So, if I wanted to compare the rental rate of this office to another where housekeeping is included in the base rental rate, I would need to add $0.91 to the cost of this office to make an accurate comparison.

ES: What is a tenant improvement allowance?

LR: Tennant improvement allowance, also known as a T.I. allowance or upfit allowance, is a payment from the landlord as part of the lease. With new construction, the T.I. allowance is used to build out the office: walls, cabinetry, ductwork, flooring, etc. It does not cover all of the costs of construction, but it does offset much of this expense. For lease renewals I try to negotiate a small T.I. allowance to pay for re-carpeting, re-painting, etc.

Tenant improvement allowances are expressed in square feet, so a T.I. allowance of $50 / sq ft for a 5,000 sq ft office would result in a payment of $250,000. T.I. allowances are larger for longer leases, as the landlord has longer to recoup this expense.

For new leases, I have seen T.I. allowances from $40 / sq ft to $65 / sq ft. The size of the allowance differs with the quality of the building project, the condition in which the space is delivered for construction (i.e., Is HVAC ductwork in place? Has the ceiling been "dropped"?)

For lease renewals, I have seen allowances from $2 to $10. Again, it depends on the length of the lease extension. And if you don't ask for it, it is seldom offered.

ES: Should a practice ever sign an agreement that includes an evergreen clause?

LR: Most leases include an automatic renewal, or evergreen clause. If you do not let the landlord know in writing of your intention to not renew the lease, the lease is extended automatically for another year or longer. Typically, you need to give the landlord 90 days' to 180 days' advance notice (spelled out in the lease) of your intent to not renew when an evergreen clause exists.  I recommend practices keep a spreadsheet that includes basic tenets of each lease such as the evergreen renewal deadline so that dates do not sneak by in the busy-ness of everyday business.

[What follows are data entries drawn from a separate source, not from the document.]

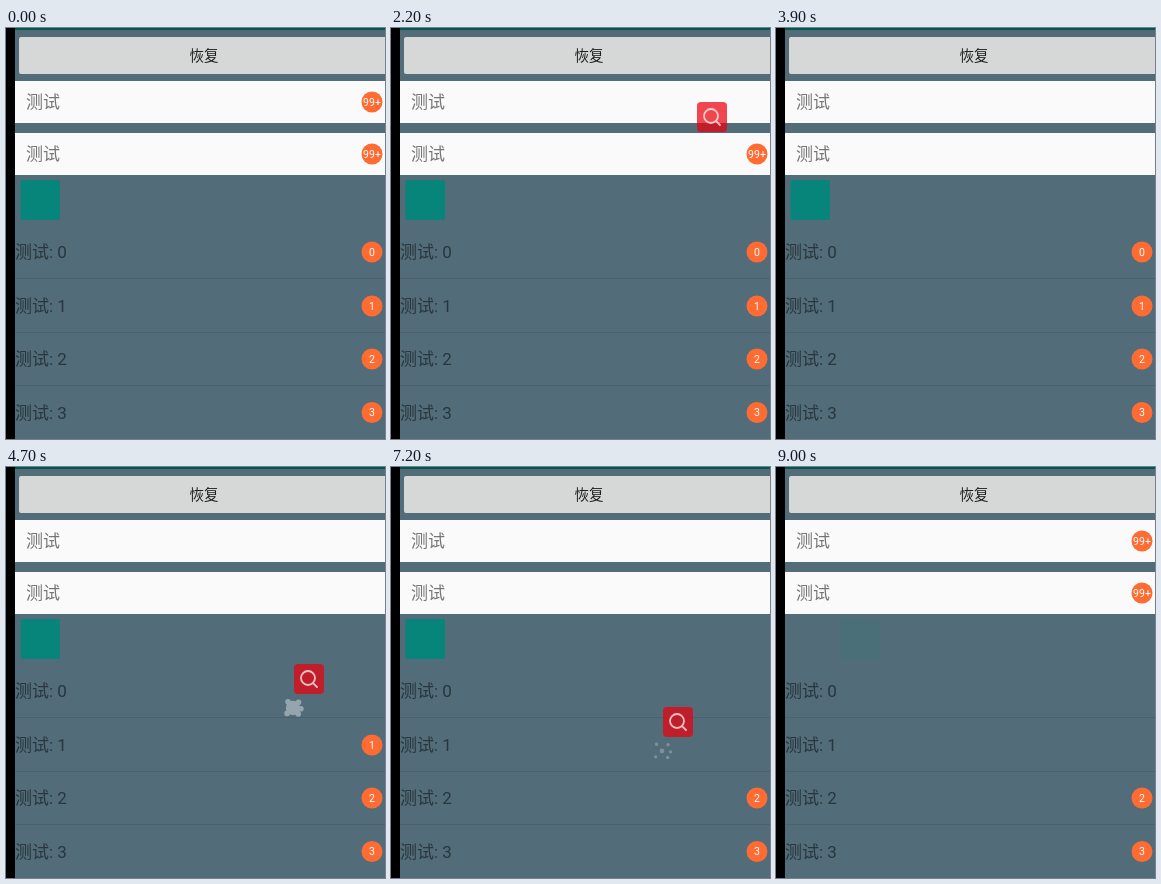
An HTML page with a canvas that plays this animation: 379 by 411 pixels, repeating every 9200 ms.

```html
<!DOCTYPE html>
<html lang="zh">
<head>
<meta charset="utf-8">
<title>Badge drag</title>
<style>
html, body { margin: 0; width: 100%; height: 100%; overflow: hidden; background: #000; }
canvas { display: block; width: 379px; height: 411px; }
</style>
</head>
<body>
<canvas id="stage" width="379" height="411"></canvas>
<script>
const ctx = document.getElementById('stage').getContext('2d');
const LOOP = 9200, STEP = 100;
const FONT = 'Roboto, "Noto Sans CJK SC", "Noto Sans CJK", sans-serif';
const BADGE_X = 366, BADGE_R = 10.5, SNAP = 66;

// start/end of the drag, release (burst), end of burst, restore time
const badges = [
  { y: 74, label: '99+', to: [306, 118], drag: [700, 1400], burst: [1700, 2000], back: 8200 },
  { y: 126, label: '99+', to: [312, 170], drag: [2500, 3100], burst: [3400, 3600], back: 8200 },
  { y: 224, label: '0', to: [287, 241], drag: [4100, 4500], burst: [4700, 5000], back: LOOP },
  { y: 278, label: '1', to: [271, 284], drag: [6500, 6800], burst: [7000, 7300], back: LOOP },
  { y: 331, label: '2' },
  { y: 384.5, label: '3' }
];

// search popups: x, y, shown from, shown until
const popups = [
  [306, 74, 1600, 2400],
  [312, 126, 3400, 3900],
  [288, 197, 4700, 5400],
  [325, 235, 5900, 6400],
  [272, 240, 7100, 7900]
];

const clamp = v => Math.max(0, Math.min(1, v));
const span = (t, a, b) => clamp((t - a) / (b - a));

function rect(x, y, w, h, color) {
  ctx.fillStyle = color;
  ctx.fillRect(x, y, w, h);
}

function roundRect(x, y, w, h, r, color) {
  ctx.beginPath();
  ctx.roundRect(x, y, w, h, r);
  ctx.fillStyle = color;
  ctx.fill();
}

function disc(x, y, r, color) {
  ctx.beginPath();
  ctx.arc(x, y, r, 0, Math.PI * 2);
  ctx.fillStyle = color;
  ctx.fill();
}

function text(str, x, y, size, color, align = 'left', weight = 400) {
  ctx.font = `${weight} ${size}px ${FONT}`;
  ctx.textAlign = align;
  ctx.fillStyle = color;
  ctx.fillText(str, x, y);
}

function badge(x, y, label) {
  disc(x, y, BADGE_R, '#ff6c33');
  text(label, x, y + 3.8, 10.5, '#fff', 'center');
}

// Sticky band between the anchor and the dragged badge.
function band(x0, y0, x1, y1) {
  const d = Math.hypot(x1 - x0, y1 - y0);
  if (d < 1 || d > SNAP) return;
  const r0 = BADGE_R * (1 - d / 70), r1 = BADGE_R - 2;
  const nx = -(y1 - y0) / d, ny = (x1 - x0) / d;
  const mx = (x0 + x1) / 2, my = (y0 + y1) / 2;
  disc(x0, y0, r0, '#f00');
  ctx.beginPath();
  ctx.moveTo(x0 + nx * r0, y0 + ny * r0);
  ctx.quadraticCurveTo(mx, my, x1 + nx * r1, y1 + ny * r1);
  ctx.lineTo(x1 - nx * r1, y1 - ny * r1);
  ctx.quadraticCurveTo(mx, my, x0 - nx * r0, y0 - ny * r0);
  ctx.fill();
}

function puff(x, y, p) {
  const lobes = [-2.25, -0.8, 0.1, 0.85, 2.4];
  const add = (cx, cy, r) => {
    ctx.moveTo(cx + r, cy);
    ctx.arc(cx, cy, r, 0, Math.PI * 2);
  };
  ctx.beginPath();
  add(x, y, 7.2 * (1 - p));
  for (const a of lobes) {
    const d = 8 + p;
    add(x + Math.cos(a) * d, y + Math.sin(a) * d, 2.8 * (1 - p * 0.6));
  }
  ctx.fillStyle = `rgba(190,200,205,${0.62 * (1 - p * 0.5)})`;
  ctx.fill();
}

function popup(x, y) {
  ctx.save();
  ctx.globalAlpha = 0.72;
  roundRect(x, y, 30, 30, 4, '#ec000c');
  ctx.strokeStyle = '#fff';
  ctx.lineWidth = 1.8;
  ctx.lineCap = 'round';
  ctx.beginPath();
  ctx.arc(x + 14, y + 14, 7, 0, Math.PI * 2);
  ctx.moveTo(x + 19.3, y + 19.3);
  ctx.lineTo(x + 23, y + 23);
  ctx.stroke();
  ctx.restore();
}

function button(t) {
  roundRect(13, 9, 370, 37, 2, '#d6d7d7');
  if (t >= 8100 && t < 8700) {
    const fade = 1 - span(t, 8200, 8700);
    ctx.save();
    ctx.beginPath();
    ctx.rect(13, 9, 366, 37);
    ctx.clip();
    rect(13, 9, 366, 37, `rgba(0,0,0,${0.035 * fade})`);
    disc(215, 27, 26 + 18 * span(t, 8100, 8200) + 70 * (1 - fade), `rgba(0,0,0,${0.045 * fade})`);
    ctx.restore();
  }
  text('恢复', 198, 33, 14.5, '#202020', 'center', 500);
}

function tile(t) {
  const p = span(t, 8500, 9000);
  ctx.globalAlpha = 1 - 0.9 * p;
  roundRect(14.5 + 50 * p, 152, 39.5, 40, 2, '#08857a');
  ctx.globalAlpha = 1;
}

function drawBadge(b, t) {
  if (!b.to || t <= b.drag[0] || t >= b.back) return badge(BADGE_X, b.y, b.label);
  const [x, y] = b.to;
  if (t < b.burst[0]) {
    const p = Math.pow(span(t, ...b.drag), 1.2);
    const bx = BADGE_X + (x - BADGE_X) * p, by = b.y + (y - b.y) * p;
    band(BADGE_X, b.y, bx, by);
    badge(bx, by, b.label);
  } else if (t < b.burst[1]) {
    puff(x, y, span(t, ...b.burst));
  }
}

function draw(t) {
  rect(0, 0, 379, 411, '#000');
  rect(9, 0, 370, 411, '#526c79');
  rect(9, 0, 370, 2, '#00574b');
  button(t);
  for (const y of [53, 105]) {
    rect(9, y, 370, 42, '#fafafa');
    text('测试', 20, y + 27, 17, '#757575');
  }
  tile(t);
  for (let i = 0; i < 4; i++) {
    const y = 224 + i * 53.5;
    text('测试: ' + i, 9, y + 6, 17, '#29363d');
    if (i < 3) rect(9, Math.round(y + 26), 370, 1, '#4a626d');
  }
  for (const [x, y, from, to] of popups) if (t >= from && t < to) popup(x, y);
  for (const b of badges) drawBadge(b, t);
}

const start = performance.now();
function tick() {
  const t = (performance.now() - start) % LOOP;
  draw(Math.floor(t / STEP) * STEP);
  requestAnimationFrame(tick);
}
tick();
</script>
</body>
</html>
```
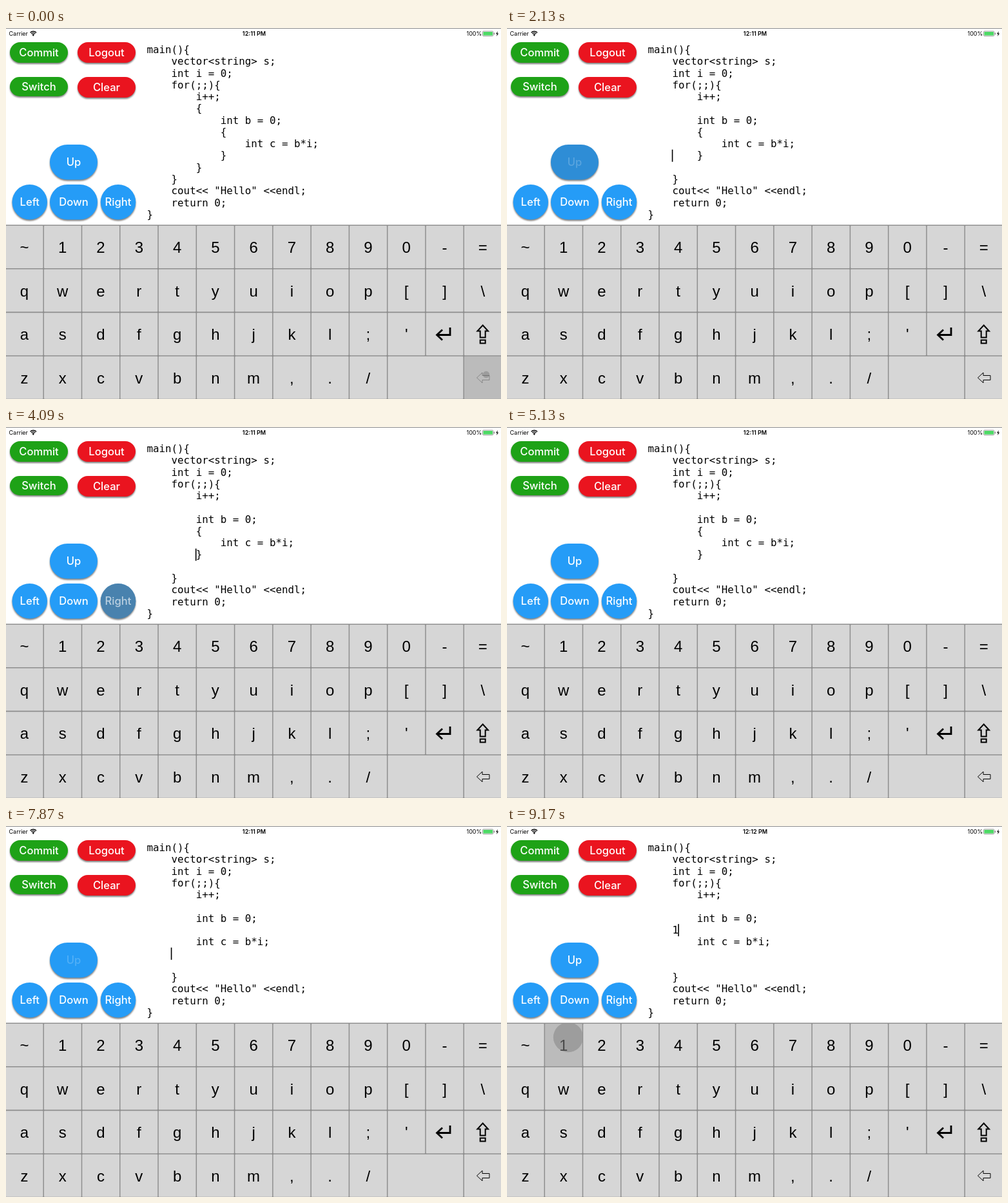
An HTML page for the animation above (9210 ms loop, 768 px wide and 576 px high).

```html
<!DOCTYPE html>
<html lang="en">
<head>
<meta charset="utf-8">
<title>Tablet code editor</title>
<style>
  html, body { margin: 0; width: 100%; height: 100%; overflow: hidden; background: #fff; }
  svg { display: block; width: 768px; height: 576px; }
  .code { font: 15.82px "DejaVu Sans Mono", monospace; }
  .key { font: 24px "Liberation Sans", sans-serif; text-anchor: middle; }
  .label { font: 500 16.6px Inter, sans-serif; text-anchor: middle; fill: #fff; }
  .status { font: 9px Inter, sans-serif; }
  .shadow { filter: drop-shadow(0 2px 1.2px rgba(0, 0, 0, .5)); }
</style>
</head>
<body>
<script>
const LOOP = 9210;
const CHAR = 9.52, LINE = 18.27, CODE_X = 218.5, CODE_Y = 39;
const GREEN = '#1ea217', RED = '#ea141f', BLUE = '#259cf7';

function add(parent, tag, attrs = {}, text) {
  const node = document.createElementNS('http://www.w3.org/2000/svg', tag);
  for (const name in attrs) node.setAttribute(name, attrs[name]);
  if (text !== undefined) node.textContent = text;
  parent.append(node);
  return node;
}
const clamp = v => Math.max(0, Math.min(1, v));
const ramp = (t, from, to) => clamp((t - from) / (to - from));

const svg = add(document.body, 'svg', { viewBox: '0 0 768 576' });
const pads = {};

// A surface that shows a tint and a growing circle when touched.
function addPad(name, x, y, width, height, rx, fill, shadow) {
  const group = add(svg, 'g');
  const shape = { x, y, width, height, rx };
  const id = 'clip' + Object.keys(pads).length;
  add(add(group, 'clipPath', { id }), 'rect', shape);
  add(group, 'rect', { ...shape, fill, class: shadow ? 'shadow' : '' });
  const tint = add(group, 'rect', { ...shape, fill: '#505050', opacity: 0 });
  const ripple = add(add(group, 'g', { 'clip-path': `url(#${id})` }), 'circle',
    { fill: '#707070', opacity: 0 });
  const face = add(group, 'g');
  return pads[name] = { tint, ripple, face };
}

function addButton(name, x, y, w, h, fill) {
  const { face } = addPad(name, x, y, w, h, Math.min(w, h) / 2, fill, true);
  add(face, 'text', { x: x + w / 2, y: y + h / 2 + 6, class: 'label' }, name);
}

function addStatusBar() {
  add(svg, 'rect', { width: 768, height: 1, fill: '#8a8a8a' });
  add(svg, 'text', { x: 4.5, y: 12, class: 'status' }, 'Carrier');
  for (const r of [2, 4.3, 6.6]) {
    const d = r * .72;
    add(svg, 'path', { d: `M${42.3 - d} ${12 - d}A${r} ${r} 0 0 1 ${42.3 + d} ${12 - d}`,
      fill: 'none', stroke: '#000', 'stroke-width': 1.4 });
  }
  add(svg, 'circle', { cx: 42.3, cy: 11.6, r: 1 });
  add(svg, 'text', { x: 714.5, y: 12, class: 'status' }, '100%');
  add(svg, 'rect', { x: 739.5, y: 5, width: 16.5, height: 7.5, rx: 1.5, fill: '#fff',
    stroke: '#777', 'stroke-width': .7 });
  add(svg, 'rect', { x: 740.5, y: 6, width: 14.5, height: 5.5, rx: .6, fill: '#4cd964' });
  add(svg, 'rect', { x: 756.8, y: 7.3, width: 1.2, height: 3, rx: .6, fill: '#777' });
  add(svg, 'path', { d: 'M763 5l-3 4.2h2l-1 3.8 3.2-4.6h-2z' });
}

function addKeyboard() {
  add(svg, 'rect', { y: 305.5, width: 768, height: 270.5, fill: '#8e8e8e' });
  const rows = ['~1234567890-=', 'qwertyuiop[]\\', "asdfghjkl;'⏎⇧", 'zxcvbnm,./ _⌫'];
  const icons = {
    '⏎': { d: 'M689 465v11.5h-20M677 468.5l-8.5 8 8.5 8', 'stroke-width': 2.8 },
    '⇧': { d: 'M739.7 461.5l8.3 9h-4.3v10h-8v-10h-4.3zM735.7 484.5h8v5h-8z', 'stroke-width': 2 },
    '⌫': { d: 'M730.5 543l8.5-8v4.5h11v7h-11v4.5z', 'stroke-width': 1 }
  };
  rows.forEach((row, r) => [...row].forEach((name, c) => {
    if (name === '_') return;
    const x = -.3 + 59.27 * c, y = 307 + 67.6 * r;
    const width = name === ' ' ? 117 : 57.8;
    const { face } = addPad(name, x, y, width, 66, 1, '#d6d6d6');
    if (icons[name]) add(face, 'path', { ...icons[name], fill: 'none', stroke: '#000' });
    else add(face, 'text', { x: 28.5 + 59.27 * c, y: 349 + 67.6 * r, class: 'key' }, name);
  }));
}

addStatusBar();
const clock = add(svg, 'text', { x: 385, y: 12, class: 'status',
  'text-anchor': 'middle', 'font-weight': 600, style: 'font-weight:600' });
addButton('Commit', 6, 22, 90, 32, GREEN);
addButton('Logout', 111, 22, 90, 32, RED);
addButton('Switch', 6, 76, 90, 30, GREEN);
addButton('Clear', 111, 76, 90, 32, RED);
addButton('Up', 68, 181, 74, 54.5, BLUE);
addButton('Left', 9.5, 243, 54.5, 54.5, BLUE);
addButton('Down', 68, 243, 74, 54.5, BLUE);
addButton('Right', 146.8, 243, 54.5, 54.5, BLUE);
addKeyboard();

// Code rows; removing a brace pair pulls its contents one level out.
const head = [[0, 'main(){'], [4, 'vector<string> s;'], [4, 'int i = 0;'], [4, 'for(;;){'], [8, 'i++;']];
const tail = [[4, '}'], [4, 'cout<< "Hello" <<endl;'], [4, 'return 0;'], [0, '}']];
const none = [0, ''];
const bodies = [
  [[8, '{'], [12, 'int b = 0;'], [12, '{'], [16, 'int c = b*i;'], [12, '}'], [8, '}']],
  [none, [8, 'int b = 0;'], [8, '{'], [12, 'int c = b*i;'], [8, '}'], none],
  [none, [8, 'int b = 0;'], none, [8, 'int c = b*i;'], none, none],
  [none, [8, 'int b = 0;'], [4, '1'], [8, 'int c = b*i;'], none, none]
];
const rowNodes = Array.from({ length: 15 }, (_, i) =>
  add(svg, 'text', { y: CODE_Y + LINE * i, class: 'code' }));
const caret = add(svg, 'rect', { width: 1.6, height: 19 });

// Edits: time, body, caret row, caret column
const edits = [
  [-400, 0, 10, 9], [150, 1, 10, 4], [2120, 1, 9, 4],
  [2600, 1, 9, 5], [3035, 1, 9, 6], [3470, 1, 9, 7], [3900, 1, 9, 8], [4335, 1, 9, 9],
  [6740, 2, 9, 4], [7900, 2, 8, 4], [8300, 2, 7, 4], [9022, 3, 7, 5]
];
// Touches: time, pad, x, y
const taps = [
  [-90, '⌫', 745, 538], [900, '⌫', 745, 538], [2070, 'Up', 105, 208],
  ...[2550, 2985, 3420, 3850, 4285].map(t => [t, 'Right', 174, 270]),
  [5740, '⌫', 748, 538], [6480, '⌫', 748, 538],
  [7850, 'Up', 105, 208], [8250, 'Up', 105, 208], [8972, '1', 95, 328]
];
const tapped = [...new Set(taps.map(tap => tap[1]))];

function drawTouches(t) {
  for (const name of tapped) {
    const { tint, ripple, face } = pads[name];
    const tap = taps.filter(([start, pad]) => pad === name && start <= t).pop();
    const age = tap ? t - tap[0] : 1e4;
    const fade = 1 - ramp(age, 280, 430);
    tint.setAttribute('opacity', .2 * ramp(age, 20, 50) * fade);
    ripple.setAttribute('opacity', .4 * fade);
    ripple.setAttribute('r', Math.max(0, Math.min(80, (age - 60) / 6)));
    face.setAttribute('opacity', .2 + .8 * ramp(age, 60, 400));
    if (tap) {
      ripple.setAttribute('cx', tap[2]);
      ripple.setAttribute('cy', tap[3]);
    }
  }
}

function drawCode(t) {
  const [time, body, row, col] = edits.filter(edit => edit[0] <= t).pop();
  [...head, ...bodies[body], ...tail].forEach(([indent, text], i) => {
    rowNodes[i].setAttribute('x', CODE_X + CHAR * indent);
    if (rowNodes[i].textContent !== text) rowNodes[i].textContent = text;
  });
  const blink = (t - time) % 1000;
  const on = t - time < 200 || blink < 200;
  caret.setAttribute('opacity', on ? 1 : 1 - ramp(blink, 200, 280) + ramp(blink, 800, 880));
  caret.setAttribute('x', CODE_X + CHAR * col - .8);
  caret.setAttribute('y', 24.3 + LINE * row);
}

function draw(now) {
  const t = now % LOOP;
  clock.textContent = t < 8100 ? '12:11 PM' : '12:12 PM';
  drawTouches(t);
  drawCode(t);
}

const start = performance.now();
function tick() {
  draw(performance.now() - start);
  requestAnimationFrame(tick);
}
tick();
</script>
</body>
</html>
```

Looking for more ways to boost performance at your practice? Join experts Rosemarie Nelson, Lucien W. Roberts, Owen Dahl, and others as they help improve your medical practice and your bottom line at Practice Rx, a new conference for physicians and office administrators. Join us Sept. 19 & 20 in Philadelphia.